### TRY IT:
Indicate how many lines in the listing below contain the word "body". No other output is permitted.

___ SOURCE MATERIAL ___

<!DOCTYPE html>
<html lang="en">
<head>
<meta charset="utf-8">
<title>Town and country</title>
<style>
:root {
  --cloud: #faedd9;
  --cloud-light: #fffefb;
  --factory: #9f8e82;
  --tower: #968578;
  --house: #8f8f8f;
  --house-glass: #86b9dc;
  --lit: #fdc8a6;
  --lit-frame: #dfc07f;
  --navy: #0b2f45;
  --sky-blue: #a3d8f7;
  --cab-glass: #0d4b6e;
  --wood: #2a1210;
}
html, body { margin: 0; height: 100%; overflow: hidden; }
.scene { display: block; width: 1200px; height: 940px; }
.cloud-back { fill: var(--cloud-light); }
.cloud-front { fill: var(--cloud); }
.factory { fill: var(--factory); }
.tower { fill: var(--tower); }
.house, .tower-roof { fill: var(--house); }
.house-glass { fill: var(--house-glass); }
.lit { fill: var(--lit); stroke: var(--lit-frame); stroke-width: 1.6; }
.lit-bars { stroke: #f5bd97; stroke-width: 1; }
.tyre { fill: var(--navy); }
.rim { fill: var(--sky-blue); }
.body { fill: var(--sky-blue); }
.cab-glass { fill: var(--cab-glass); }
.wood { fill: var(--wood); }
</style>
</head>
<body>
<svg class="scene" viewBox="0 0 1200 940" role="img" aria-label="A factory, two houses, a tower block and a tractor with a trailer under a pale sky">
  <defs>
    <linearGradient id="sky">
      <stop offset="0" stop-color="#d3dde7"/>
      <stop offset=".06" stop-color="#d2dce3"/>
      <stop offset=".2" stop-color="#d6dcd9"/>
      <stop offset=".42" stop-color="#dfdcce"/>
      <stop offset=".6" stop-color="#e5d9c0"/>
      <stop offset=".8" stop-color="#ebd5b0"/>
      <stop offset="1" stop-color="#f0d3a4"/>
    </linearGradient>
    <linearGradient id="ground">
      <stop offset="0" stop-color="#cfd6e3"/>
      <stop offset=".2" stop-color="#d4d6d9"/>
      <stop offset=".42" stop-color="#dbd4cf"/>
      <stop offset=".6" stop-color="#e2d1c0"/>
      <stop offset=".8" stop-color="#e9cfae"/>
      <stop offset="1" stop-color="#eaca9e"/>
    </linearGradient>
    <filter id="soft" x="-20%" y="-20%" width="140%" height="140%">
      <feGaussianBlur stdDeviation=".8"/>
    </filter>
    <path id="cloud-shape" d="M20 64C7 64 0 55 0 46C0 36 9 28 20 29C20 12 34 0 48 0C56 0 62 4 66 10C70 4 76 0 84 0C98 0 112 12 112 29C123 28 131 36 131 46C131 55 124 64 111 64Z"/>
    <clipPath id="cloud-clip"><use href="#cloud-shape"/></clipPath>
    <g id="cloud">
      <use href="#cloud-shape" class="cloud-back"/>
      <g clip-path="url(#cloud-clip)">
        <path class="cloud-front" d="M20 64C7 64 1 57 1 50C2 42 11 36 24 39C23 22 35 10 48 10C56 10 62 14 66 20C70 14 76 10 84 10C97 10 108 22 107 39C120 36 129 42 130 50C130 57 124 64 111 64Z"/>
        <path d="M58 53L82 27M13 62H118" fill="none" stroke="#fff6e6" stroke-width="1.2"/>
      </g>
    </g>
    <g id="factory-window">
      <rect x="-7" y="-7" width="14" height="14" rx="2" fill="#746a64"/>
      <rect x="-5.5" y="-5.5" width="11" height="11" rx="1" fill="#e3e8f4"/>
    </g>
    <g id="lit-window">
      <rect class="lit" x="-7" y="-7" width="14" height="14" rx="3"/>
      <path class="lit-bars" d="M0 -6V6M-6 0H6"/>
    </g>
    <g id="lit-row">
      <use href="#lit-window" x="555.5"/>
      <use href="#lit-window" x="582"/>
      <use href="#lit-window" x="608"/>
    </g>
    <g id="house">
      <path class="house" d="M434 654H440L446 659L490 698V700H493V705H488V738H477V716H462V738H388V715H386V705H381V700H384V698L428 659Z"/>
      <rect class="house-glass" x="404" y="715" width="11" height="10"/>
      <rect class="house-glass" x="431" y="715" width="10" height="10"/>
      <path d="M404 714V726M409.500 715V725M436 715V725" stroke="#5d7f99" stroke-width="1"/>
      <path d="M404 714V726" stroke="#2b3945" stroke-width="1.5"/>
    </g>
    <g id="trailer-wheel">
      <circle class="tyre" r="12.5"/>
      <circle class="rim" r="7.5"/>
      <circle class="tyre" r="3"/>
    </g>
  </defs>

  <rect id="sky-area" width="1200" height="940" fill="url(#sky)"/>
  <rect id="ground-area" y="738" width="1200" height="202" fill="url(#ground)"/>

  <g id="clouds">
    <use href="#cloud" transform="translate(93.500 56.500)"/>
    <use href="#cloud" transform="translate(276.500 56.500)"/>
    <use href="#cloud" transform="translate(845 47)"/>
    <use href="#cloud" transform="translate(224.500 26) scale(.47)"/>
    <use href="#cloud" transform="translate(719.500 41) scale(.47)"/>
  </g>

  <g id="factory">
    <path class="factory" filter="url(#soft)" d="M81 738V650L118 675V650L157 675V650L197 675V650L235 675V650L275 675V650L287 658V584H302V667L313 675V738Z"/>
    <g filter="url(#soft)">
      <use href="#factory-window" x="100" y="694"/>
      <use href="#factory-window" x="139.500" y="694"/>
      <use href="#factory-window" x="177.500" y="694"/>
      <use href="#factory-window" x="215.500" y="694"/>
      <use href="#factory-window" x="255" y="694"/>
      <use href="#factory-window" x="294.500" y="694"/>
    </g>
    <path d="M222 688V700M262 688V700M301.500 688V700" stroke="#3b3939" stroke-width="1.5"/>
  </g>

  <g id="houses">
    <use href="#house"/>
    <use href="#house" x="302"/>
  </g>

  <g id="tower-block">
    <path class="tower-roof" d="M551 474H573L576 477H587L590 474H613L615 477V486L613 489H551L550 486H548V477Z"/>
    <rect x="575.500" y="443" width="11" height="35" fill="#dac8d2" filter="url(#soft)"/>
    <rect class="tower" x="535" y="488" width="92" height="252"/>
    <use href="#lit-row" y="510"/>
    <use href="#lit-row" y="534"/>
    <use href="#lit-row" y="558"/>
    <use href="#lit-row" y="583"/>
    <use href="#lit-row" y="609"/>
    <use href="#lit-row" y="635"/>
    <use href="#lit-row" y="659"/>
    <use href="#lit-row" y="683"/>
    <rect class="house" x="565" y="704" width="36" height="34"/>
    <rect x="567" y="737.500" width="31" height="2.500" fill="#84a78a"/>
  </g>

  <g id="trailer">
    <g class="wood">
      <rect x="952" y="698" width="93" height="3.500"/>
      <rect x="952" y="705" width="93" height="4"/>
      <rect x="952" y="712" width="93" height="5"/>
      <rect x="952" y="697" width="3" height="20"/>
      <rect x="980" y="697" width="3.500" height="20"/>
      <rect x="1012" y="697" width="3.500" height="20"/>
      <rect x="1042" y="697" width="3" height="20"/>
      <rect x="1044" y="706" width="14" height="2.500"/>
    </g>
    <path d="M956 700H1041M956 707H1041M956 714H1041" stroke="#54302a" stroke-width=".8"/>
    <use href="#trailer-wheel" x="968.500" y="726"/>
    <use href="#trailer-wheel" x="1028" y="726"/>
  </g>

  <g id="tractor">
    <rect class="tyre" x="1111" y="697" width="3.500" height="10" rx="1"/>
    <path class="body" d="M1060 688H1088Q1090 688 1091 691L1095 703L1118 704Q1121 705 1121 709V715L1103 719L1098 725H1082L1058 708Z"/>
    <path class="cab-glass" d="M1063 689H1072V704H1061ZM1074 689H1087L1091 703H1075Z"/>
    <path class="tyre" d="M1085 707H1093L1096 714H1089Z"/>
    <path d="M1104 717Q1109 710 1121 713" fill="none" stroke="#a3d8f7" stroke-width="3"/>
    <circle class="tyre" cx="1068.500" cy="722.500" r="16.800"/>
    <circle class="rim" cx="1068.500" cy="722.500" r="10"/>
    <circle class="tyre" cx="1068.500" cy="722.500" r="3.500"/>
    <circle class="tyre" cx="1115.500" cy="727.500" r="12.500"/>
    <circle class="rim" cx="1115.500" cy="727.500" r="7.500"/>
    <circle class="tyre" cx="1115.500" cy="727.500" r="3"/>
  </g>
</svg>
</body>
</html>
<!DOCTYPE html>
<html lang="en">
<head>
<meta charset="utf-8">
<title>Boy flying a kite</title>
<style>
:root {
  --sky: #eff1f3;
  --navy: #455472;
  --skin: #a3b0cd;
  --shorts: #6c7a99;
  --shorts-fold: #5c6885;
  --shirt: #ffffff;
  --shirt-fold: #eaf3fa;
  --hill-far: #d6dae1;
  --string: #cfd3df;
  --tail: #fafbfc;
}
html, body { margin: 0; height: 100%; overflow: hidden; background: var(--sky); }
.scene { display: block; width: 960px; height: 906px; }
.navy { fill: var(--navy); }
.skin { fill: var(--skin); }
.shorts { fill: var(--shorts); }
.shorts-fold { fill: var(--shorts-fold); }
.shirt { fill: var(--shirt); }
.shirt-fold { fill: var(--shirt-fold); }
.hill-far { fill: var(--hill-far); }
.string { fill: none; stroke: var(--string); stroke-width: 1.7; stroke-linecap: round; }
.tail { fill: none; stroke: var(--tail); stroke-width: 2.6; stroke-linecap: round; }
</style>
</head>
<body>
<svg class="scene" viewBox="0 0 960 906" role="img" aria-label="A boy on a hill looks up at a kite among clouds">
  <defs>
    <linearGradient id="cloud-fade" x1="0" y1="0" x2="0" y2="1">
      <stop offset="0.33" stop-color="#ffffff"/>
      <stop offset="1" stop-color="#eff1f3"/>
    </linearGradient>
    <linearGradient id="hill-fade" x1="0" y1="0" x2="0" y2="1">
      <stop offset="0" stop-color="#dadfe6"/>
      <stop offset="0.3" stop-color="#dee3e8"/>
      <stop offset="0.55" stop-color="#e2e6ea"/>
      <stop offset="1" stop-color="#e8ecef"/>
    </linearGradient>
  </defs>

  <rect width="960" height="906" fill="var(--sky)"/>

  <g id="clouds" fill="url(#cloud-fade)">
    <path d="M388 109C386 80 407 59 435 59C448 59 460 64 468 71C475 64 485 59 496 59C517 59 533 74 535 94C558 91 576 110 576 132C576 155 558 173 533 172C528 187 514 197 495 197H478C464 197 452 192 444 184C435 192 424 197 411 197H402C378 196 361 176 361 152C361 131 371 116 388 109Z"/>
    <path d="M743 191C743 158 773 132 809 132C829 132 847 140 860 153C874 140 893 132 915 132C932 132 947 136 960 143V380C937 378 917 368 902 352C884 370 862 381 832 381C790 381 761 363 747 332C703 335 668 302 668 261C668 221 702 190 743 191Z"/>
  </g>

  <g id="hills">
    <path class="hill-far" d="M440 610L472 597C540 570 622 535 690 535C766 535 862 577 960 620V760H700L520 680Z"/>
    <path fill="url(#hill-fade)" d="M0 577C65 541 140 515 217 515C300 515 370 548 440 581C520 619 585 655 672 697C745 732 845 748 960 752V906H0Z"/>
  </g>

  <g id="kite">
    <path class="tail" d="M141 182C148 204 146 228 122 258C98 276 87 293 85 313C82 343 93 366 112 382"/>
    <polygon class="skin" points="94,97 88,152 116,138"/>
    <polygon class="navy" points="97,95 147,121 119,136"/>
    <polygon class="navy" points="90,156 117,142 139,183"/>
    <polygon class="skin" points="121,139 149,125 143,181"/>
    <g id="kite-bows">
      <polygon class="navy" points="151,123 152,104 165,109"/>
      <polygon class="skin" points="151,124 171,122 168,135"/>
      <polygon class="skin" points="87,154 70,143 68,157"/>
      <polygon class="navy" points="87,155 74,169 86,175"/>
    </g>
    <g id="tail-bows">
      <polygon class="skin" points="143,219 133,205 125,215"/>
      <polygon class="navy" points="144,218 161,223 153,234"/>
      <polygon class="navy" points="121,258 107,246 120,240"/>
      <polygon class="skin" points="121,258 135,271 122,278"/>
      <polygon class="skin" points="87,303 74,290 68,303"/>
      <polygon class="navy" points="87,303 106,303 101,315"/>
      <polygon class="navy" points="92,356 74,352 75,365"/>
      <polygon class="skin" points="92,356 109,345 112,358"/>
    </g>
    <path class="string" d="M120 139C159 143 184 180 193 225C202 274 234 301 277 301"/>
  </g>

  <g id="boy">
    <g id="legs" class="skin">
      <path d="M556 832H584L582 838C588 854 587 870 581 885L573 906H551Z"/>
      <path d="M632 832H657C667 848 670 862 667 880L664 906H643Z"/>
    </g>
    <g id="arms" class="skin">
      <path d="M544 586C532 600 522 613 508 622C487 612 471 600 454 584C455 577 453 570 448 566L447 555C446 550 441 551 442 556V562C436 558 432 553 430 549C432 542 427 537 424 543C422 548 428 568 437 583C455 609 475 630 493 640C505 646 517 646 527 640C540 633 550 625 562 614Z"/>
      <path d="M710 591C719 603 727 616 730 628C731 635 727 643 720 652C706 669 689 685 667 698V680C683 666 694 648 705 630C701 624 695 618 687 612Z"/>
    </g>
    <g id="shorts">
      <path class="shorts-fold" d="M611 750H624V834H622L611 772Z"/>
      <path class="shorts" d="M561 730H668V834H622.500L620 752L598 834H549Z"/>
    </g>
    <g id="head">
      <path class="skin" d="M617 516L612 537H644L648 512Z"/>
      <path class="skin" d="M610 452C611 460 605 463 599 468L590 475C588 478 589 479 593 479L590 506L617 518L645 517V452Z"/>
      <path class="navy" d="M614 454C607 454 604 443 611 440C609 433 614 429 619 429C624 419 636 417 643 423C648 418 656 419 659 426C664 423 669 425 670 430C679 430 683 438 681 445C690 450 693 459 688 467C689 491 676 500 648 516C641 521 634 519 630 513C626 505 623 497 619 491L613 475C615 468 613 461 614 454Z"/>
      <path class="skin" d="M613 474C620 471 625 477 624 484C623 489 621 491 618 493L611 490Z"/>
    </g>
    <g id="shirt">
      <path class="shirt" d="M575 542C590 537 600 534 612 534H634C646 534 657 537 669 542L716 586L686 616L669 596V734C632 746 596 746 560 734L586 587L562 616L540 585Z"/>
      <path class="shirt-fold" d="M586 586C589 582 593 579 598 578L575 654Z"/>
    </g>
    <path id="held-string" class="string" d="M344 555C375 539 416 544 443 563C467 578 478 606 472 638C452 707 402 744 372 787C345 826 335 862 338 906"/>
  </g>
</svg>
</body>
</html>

___

### PROBLEM SOLUTION:
8